Agile software development has inadvertently put security in the hands of developers--for better or for worse. Do your developers know this? Do they care? How do you and your security team ensure you're shipping secure software while still moving fast?
In this episode we speak with Guy Podjarny and Gareth Rushgrove about how we got where we are when it comes to security, which roles developers and the security team should play, and how to build security tools into the developer workflow in a way that is seamless. Check it out on iTunes or SoundCloud.

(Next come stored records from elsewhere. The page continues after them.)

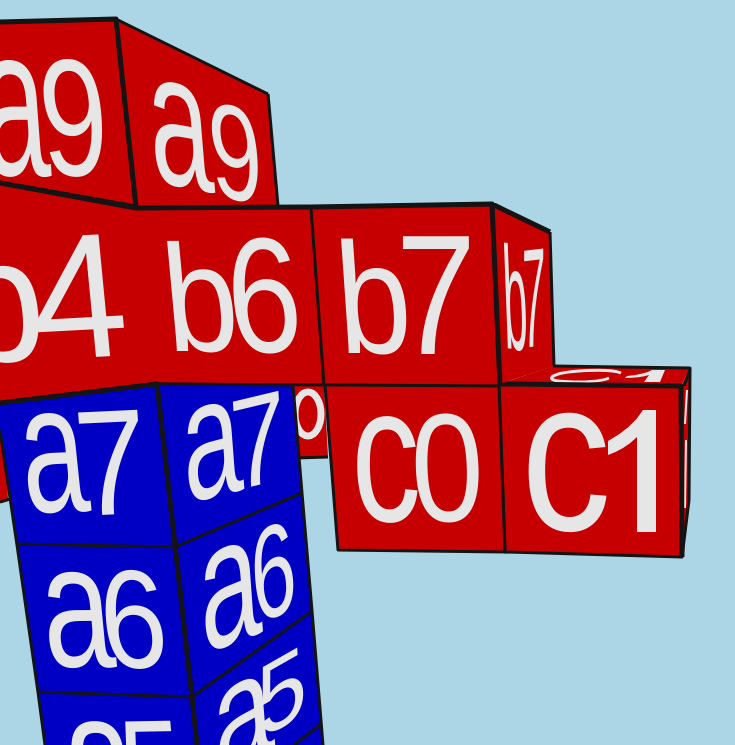
<!DOCTYPE html>
<html lang="en">
<head>
<meta charset="utf-8">
<title>Labelled blocks</title>
<style>
:root { --sky: #acd5e5; --red: #c60000; --blue: #0000c4; --label: #e6e6e6; --edge: #141414; }
html, body { margin: 0; background: var(--sky); overflow: hidden; }
svg { display: block; width: 735px; height: 745px; }
.sky { fill: var(--sky); }
.red { fill: var(--red); }
.blue { fill: var(--blue); }
.red, .blue { stroke: none; }
.edge { fill: none; stroke: var(--edge); stroke-width: 3; stroke-linejoin: round; }
.thick { stroke-width: 5; }
.label text { font: 100px "Liberation Sans", Arial, sans-serif; fill: var(--label); }
.numeral { fill: var(--label); }
.stroke { fill: none; stroke: var(--label); }
</style>
</head>
<body>
<svg viewBox="0 0 735 745" xmlns="http://www.w3.org/2000/svg">
  <rect class="sky" width="735" height="745"/>

  <g id="block-a9">
    <polygon class="red" points="0,22 116,19 136,207 0,183"/>
    <polygon class="red" points="116,19 268,94 278,207 136,208"/>
    <path class="edge" d="M268 94L278 206"/>
    <path class="edge thick" d="M0 22L116 19L136 207M0 183L136 207"/>
    <path class="edge" stroke-width="4" d="M116 19L268 94"/>
    <g class="label">
      <text transform="matrix(1.2 .04 .16 2.14 -15 174)">a</text>
      <text transform="matrix(1.22 .04 .127 1.667 44.1 174.2)">9</text>
    </g>
    <g class="label">
      <text transform="matrix(1.12 .24 .16 1.93 153 180)">a</text>
      <text transform="matrix(.95 .2 .11 1.36 212.8 194.6)">9</text>
    </g>
  </g>

  <g id="block-behind-tower">
    <polygon class="red" points="0,400 4,400 8,500 0,503"/>
    <path class="edge" d="M0 502L10 499"/>
    <polygon class="red" points="286,384 324,385 328,457 296,458"/>
    <path class="edge" d="M296 458L328 457"/>
    <ellipse class="stroke" cx="308" cy="414" rx="13" ry="22" stroke-width="7"/>
  </g>

  <g id="block-c1">
    <polygon class="red" points="500,384 553,366 690,368 681,386"/>
    <polygon class="red" points="681,386 690,368 689,500 682,557"/>
    <polygon class="red" points="499,386 681,387 681,557 505,552"/>
    <path class="stroke" stroke-width="3" d="M621 373C611 368 560 370 552 377C546 384 598 383 609 378"/>
    <path class="numeral" d="M627 376Q645 374 652 370H665L660 382H644L649 375Q640 378 625 378Z"/>
    <path class="stroke" stroke-width="2" d="M687 390L685 424M686 440L685 508"/>
    <path class="edge" d="M553 366L690 368L689 500L682 557L505 552L499 386"/>
    <path class="edge" stroke-width="2" d="M684 386L690 370"/>
    <path class="edge thick" d="M500 384L681 386L682 557"/>
    <g class="label">
      <text transform="matrix(1.8 0 .02 2.18 521.5 530)">c</text>
    </g>
    <path class="numeral" role="img" aria-label="1" d="M608 441Q632 428 643 410H656V532H637V437Q625 449 608 455Z"/>
  </g>

  <g id="block-c0">
    <polygon class="red" points="325,385 499,386 505,552 338,550"/>
    <path class="edge" d="M325 385L338 550L505 552L499 386"/>
    <g class="label">
      <text transform="matrix(1.38 0 .06 1.95 353 521)">c</text>
      <text transform="matrix(1.31 0 .05 1.54 412.5 520.5)">0</text>
    </g>
  </g>

  <g id="block-b4-b6">
    <polygon class="red" points="0,183 136,207 311,208 324,385 155,384 0,403"/>
    <g class="label">
      <text transform="matrix(1.7 -.09 .17 1.77 -44.8 364)">b</text>
      <text transform="matrix(1.7 -.09 .17 1.77 37 360)">4</text>
    </g>
    <g class="label">
      <text transform="matrix(1.33 0 .14 1.52 168.2 350.5)">b</text>
      <text transform="matrix(1.33 0 .12 1.64 231 352.4)">6</text>
    </g>
  </g>

  <g id="block-b7">
    <polygon class="red" points="311,208 492,204 500,386 324,385"/>
    <polygon class="red" points="492,204 550,232 554,366 500,384"/>
    <path class="edge" d="M311 208L324 385M155 384L500 386M550 232L554 366"/>
    <path class="edge thick" d="M0 183L136 208L311 207L492 204L500 385M492 204L550 232"/>
    <g class="label">
      <text transform="matrix(1.34 0 .11 1.58 340 353.4)">b</text>
      <text transform="matrix(1.45 0 0 1.7 395.6 354)">7</text>
    </g>
    <g class="label">
      <text transform="matrix(.43 .05 .055 1.46 505 348)">b</text>
      <text transform="matrix(.42 -.05 0 1.41 522 348)">7</text>
    </g>
  </g>

  <g id="tower-a">
    <polygon class="blue" points="0,403 157,384 175,545 192,697 197,745 45,745 38,692 17,545 0,430"/>
    <polygon class="blue" points="157,384 293,385 302,493 312,611 323,745 197,745 192,697 175,545"/>
    <path class="edge" d="M0 430L17 545L38 692L45 745M293 385L302 493L312 611L323 745M157 384L293 385"/>
    <path class="edge" d="M16 544L175 547L302 493M38 692L192 697L312 611M294 745L321 724"/>
    <path class="edge thick" d="M0 403L157 384L175 545L192 697L197 745"/>
    <g class="label">
      <text transform="matrix(1.18 -.02 .19 1.83 26 512)">a</text>
      <text transform="matrix(1.3 -.06 .11 1.5 79 516)">7</text>
    </g>
    <g class="label">
      <text transform="matrix(1.05 -.25 .13 1.7 186 503)">a</text>
      <text transform="matrix(1 -.24 .08 1.28 233.3 491)">7</text>
    </g>
    <g class="label">
      <text transform="matrix(1.27 .02 .17 1.76 46.4 666)">a</text>
      <text transform="matrix(1.2 .02 .12 1.4 104 667)">6</text>
    </g>
    <g class="label">
      <text transform="matrix(1.08 -.4 .13 1.79 203 654)">a</text>
      <text transform="matrix(.79 -.32 .11 1.29 255 624.7)">6</text>
    </g>
    <g class="label">
      <text transform="matrix(1.25 .03 .17 1.76 70 815)">a</text>
      <text transform="matrix(1.15 -.02 .12 1.4 124 818)">5</text>
    </g>
    <g class="label">
      <text transform="matrix(1.05 -.55 .12 1.5 217 778)">a</text>
      <text transform="matrix(.88 -.5 .05 1 259 740)">5</text>
    </g>
  </g>
</svg>
</body>
</html>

1. First, developers need to have the proper training to know how to securely code web applications. This is a key skill left out of most college course on programming. Second, the developers and security staff need to develop Secure Coding Guidelines for each language used at the company. These guidelines will provide the application developers with information on how they should securely code common functions. It is important for security and the developers to work together to generate this document to ensure the guide is useful to developers, allows developers to code in an optimized fashion, and properly addresses security concerns.
2. Once developers have been trained and Secure Coding Practices have been established, the developers need to perform internal checks on the code they are developing to ensure the code is vulnerability free. These internal checks help ensure the Secure Coding Practices are being followed and are a great way to improve developer’s knowledge of how to securely code web applications. Throughout this process, the Security or Quality Assurance (QA) group should perform spot checks to make sure the internal developer code checks are being performed.
3. Once the application is coded, it moves into the QA process where the QA staff is responsible for identifying any defects in the application. Classically, QA testing has focused on testing the usability of an application and stress testing an application under load. However, security vulnerabilities caused by coding are also a defect in the application, because a security vulnerability would allow the application to function in a way it is not intended. Because of this shift, QA is responsible for ensuring the application is securely coded before it moves into production. In many organizations large and small, the QA staff does not have the proper training in Web Application Security or the interest in growing that capability in house. For those organizations, they should team up with an outside company that specializes in Web Application Security to have them perform the QA testing.
4. Once the application passes QA testing, it is time to move the application into staging, which is the final step before it moves into production. At this point, Security should test the application. During this test, it is critical the application be set up exactly as it would be in production. This test must be performed by a group outside of QA and development to ensure the application is reviewed by a fresh set of eyes. If the Security Department has the capabilities, they can perform this test. However we find that many Security Departments do not have application security specialist on staff, so this is frequently outsourced to a third party. Security is ultimately responsible for making sure this test occurs and is performed by a qualified party. If any issues are discovered, development is responsible for making sure they are correctly fixed in a timely manner.
5. Next, the application moves into production. To ensure the application remains secure, a number of steps must be taken. All applications that are in production should have quarterly Black Box Scans and annual Grey Box Assessments performed on them. These Assessments will test the applications for new vulnerabilities that may impact the application. These steps are mainly the responsibility of the Security Department. If any functional changes are made to the application, these changes should go through the complete security SDLC process.